* Exercise aim:
Provide only the number of lines in the data below that contain the string "grid".
*** Source material ***
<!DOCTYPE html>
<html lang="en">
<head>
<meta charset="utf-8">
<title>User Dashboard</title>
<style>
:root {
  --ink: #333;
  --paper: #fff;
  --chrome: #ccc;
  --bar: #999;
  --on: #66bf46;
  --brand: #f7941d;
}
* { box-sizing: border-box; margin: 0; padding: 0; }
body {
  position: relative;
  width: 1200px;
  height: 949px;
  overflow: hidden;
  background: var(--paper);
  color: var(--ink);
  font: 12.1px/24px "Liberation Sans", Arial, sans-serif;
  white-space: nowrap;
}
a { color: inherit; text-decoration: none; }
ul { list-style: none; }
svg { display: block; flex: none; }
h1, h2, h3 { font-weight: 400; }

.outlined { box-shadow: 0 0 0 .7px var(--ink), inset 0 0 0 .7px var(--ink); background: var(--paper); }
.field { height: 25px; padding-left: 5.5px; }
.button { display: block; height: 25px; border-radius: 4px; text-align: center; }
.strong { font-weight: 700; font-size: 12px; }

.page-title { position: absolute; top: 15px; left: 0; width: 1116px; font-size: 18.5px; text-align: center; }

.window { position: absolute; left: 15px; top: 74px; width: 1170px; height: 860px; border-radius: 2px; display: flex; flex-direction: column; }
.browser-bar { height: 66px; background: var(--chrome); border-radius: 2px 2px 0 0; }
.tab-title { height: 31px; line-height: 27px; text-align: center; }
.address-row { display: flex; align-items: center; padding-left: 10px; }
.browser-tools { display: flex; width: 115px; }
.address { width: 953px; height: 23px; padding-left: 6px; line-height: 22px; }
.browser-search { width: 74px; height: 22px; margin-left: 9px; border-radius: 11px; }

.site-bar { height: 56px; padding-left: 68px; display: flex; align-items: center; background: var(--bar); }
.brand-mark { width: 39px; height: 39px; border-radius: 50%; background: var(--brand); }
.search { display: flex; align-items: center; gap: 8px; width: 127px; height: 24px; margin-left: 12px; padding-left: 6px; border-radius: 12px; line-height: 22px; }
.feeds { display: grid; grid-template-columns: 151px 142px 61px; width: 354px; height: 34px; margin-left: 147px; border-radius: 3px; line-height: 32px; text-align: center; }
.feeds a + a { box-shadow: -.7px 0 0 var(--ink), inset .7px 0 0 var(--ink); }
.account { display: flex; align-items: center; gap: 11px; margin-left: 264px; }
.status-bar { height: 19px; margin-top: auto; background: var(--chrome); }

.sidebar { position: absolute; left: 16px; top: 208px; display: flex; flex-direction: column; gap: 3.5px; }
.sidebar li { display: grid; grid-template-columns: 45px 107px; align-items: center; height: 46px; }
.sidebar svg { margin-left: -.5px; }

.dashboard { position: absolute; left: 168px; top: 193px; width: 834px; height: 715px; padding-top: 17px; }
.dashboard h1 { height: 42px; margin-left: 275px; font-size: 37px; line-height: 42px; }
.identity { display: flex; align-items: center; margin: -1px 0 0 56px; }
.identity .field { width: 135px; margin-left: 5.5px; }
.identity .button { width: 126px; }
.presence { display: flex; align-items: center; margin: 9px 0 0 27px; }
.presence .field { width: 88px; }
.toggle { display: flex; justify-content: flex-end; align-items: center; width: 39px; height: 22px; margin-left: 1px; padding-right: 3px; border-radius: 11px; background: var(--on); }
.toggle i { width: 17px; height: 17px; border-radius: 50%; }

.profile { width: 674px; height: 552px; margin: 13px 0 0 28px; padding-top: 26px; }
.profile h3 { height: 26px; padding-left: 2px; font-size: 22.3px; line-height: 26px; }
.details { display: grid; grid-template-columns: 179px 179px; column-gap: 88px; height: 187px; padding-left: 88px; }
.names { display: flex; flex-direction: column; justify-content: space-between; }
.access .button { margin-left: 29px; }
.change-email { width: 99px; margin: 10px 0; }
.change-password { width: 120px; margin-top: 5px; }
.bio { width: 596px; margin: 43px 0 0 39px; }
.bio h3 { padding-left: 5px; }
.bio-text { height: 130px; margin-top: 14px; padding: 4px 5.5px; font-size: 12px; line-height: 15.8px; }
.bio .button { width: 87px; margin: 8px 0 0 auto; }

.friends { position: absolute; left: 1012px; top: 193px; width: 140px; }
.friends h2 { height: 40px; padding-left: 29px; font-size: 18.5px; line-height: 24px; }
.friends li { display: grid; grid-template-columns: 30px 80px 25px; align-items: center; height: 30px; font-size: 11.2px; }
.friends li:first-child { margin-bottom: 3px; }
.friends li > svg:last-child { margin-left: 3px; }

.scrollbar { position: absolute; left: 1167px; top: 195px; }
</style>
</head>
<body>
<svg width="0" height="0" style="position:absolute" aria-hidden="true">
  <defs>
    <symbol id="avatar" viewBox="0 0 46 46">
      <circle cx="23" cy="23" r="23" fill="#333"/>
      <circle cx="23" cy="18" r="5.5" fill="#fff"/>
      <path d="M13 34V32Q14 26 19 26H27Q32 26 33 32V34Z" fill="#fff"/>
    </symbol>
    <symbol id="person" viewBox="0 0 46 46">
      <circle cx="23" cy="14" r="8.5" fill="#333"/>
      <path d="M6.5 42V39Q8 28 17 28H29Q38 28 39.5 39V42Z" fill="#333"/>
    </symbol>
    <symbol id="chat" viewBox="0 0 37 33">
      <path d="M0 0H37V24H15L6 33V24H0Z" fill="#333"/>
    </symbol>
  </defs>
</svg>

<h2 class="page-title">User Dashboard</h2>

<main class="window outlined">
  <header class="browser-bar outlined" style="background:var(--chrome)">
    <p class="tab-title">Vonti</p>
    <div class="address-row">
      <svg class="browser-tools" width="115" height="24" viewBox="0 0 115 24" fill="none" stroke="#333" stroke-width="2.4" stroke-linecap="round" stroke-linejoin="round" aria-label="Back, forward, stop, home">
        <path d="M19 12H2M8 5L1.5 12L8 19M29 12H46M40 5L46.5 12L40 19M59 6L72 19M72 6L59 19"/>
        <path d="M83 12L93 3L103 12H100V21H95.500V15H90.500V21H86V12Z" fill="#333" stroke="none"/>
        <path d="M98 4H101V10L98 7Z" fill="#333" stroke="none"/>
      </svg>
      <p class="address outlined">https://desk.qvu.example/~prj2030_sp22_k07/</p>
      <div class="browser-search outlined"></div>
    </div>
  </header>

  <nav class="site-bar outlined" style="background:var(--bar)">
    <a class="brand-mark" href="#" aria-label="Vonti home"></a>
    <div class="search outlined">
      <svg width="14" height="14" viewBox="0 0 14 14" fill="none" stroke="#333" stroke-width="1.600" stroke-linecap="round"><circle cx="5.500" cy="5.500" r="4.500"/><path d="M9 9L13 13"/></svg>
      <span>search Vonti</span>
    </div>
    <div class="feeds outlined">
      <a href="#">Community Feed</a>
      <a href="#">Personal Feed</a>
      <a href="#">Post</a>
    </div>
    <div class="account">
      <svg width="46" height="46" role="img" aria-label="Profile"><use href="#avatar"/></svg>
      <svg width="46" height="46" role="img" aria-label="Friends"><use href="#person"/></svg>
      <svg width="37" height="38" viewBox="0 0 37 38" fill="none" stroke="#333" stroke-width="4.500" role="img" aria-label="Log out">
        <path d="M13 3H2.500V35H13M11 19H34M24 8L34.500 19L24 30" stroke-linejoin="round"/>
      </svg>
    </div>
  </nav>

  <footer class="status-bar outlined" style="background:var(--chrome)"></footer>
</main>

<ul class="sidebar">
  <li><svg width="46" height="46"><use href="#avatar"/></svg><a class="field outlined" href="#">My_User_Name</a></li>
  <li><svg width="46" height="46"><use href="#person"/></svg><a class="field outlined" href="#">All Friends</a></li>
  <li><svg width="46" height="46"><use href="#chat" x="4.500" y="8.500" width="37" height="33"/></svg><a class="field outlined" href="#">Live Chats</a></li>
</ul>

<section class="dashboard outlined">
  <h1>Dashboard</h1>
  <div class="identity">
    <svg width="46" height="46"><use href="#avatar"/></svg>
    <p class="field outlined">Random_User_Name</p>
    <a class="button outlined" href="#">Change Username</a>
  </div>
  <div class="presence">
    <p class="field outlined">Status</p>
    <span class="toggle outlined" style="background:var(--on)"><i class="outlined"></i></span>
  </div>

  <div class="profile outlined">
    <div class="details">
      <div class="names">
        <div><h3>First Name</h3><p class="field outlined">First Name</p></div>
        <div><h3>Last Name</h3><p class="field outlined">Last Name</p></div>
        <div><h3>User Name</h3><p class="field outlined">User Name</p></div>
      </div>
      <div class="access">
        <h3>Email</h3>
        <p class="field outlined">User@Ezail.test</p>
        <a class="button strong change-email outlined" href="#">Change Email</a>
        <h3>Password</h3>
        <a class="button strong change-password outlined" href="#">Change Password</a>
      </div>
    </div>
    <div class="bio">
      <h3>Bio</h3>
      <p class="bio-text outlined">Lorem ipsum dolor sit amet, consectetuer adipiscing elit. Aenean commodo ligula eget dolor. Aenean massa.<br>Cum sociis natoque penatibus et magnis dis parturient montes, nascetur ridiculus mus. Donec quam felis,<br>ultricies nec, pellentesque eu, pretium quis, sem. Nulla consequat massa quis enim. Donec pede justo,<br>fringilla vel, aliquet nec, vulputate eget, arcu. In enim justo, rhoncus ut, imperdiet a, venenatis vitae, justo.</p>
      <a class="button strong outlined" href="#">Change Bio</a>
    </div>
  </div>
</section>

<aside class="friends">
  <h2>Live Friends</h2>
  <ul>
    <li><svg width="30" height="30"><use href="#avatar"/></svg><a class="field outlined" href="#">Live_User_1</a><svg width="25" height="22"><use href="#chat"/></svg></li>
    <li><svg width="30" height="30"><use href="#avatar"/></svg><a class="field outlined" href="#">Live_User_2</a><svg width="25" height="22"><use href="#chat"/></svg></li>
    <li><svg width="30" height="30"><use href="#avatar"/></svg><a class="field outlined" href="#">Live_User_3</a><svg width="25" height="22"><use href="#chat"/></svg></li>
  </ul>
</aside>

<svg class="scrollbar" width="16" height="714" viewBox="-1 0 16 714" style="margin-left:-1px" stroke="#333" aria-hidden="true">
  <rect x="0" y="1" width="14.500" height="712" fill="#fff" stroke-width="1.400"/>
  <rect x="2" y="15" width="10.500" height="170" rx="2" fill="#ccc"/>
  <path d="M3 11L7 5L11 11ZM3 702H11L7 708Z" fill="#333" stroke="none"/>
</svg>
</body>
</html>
*** End of Source material ***
* Answer box:
4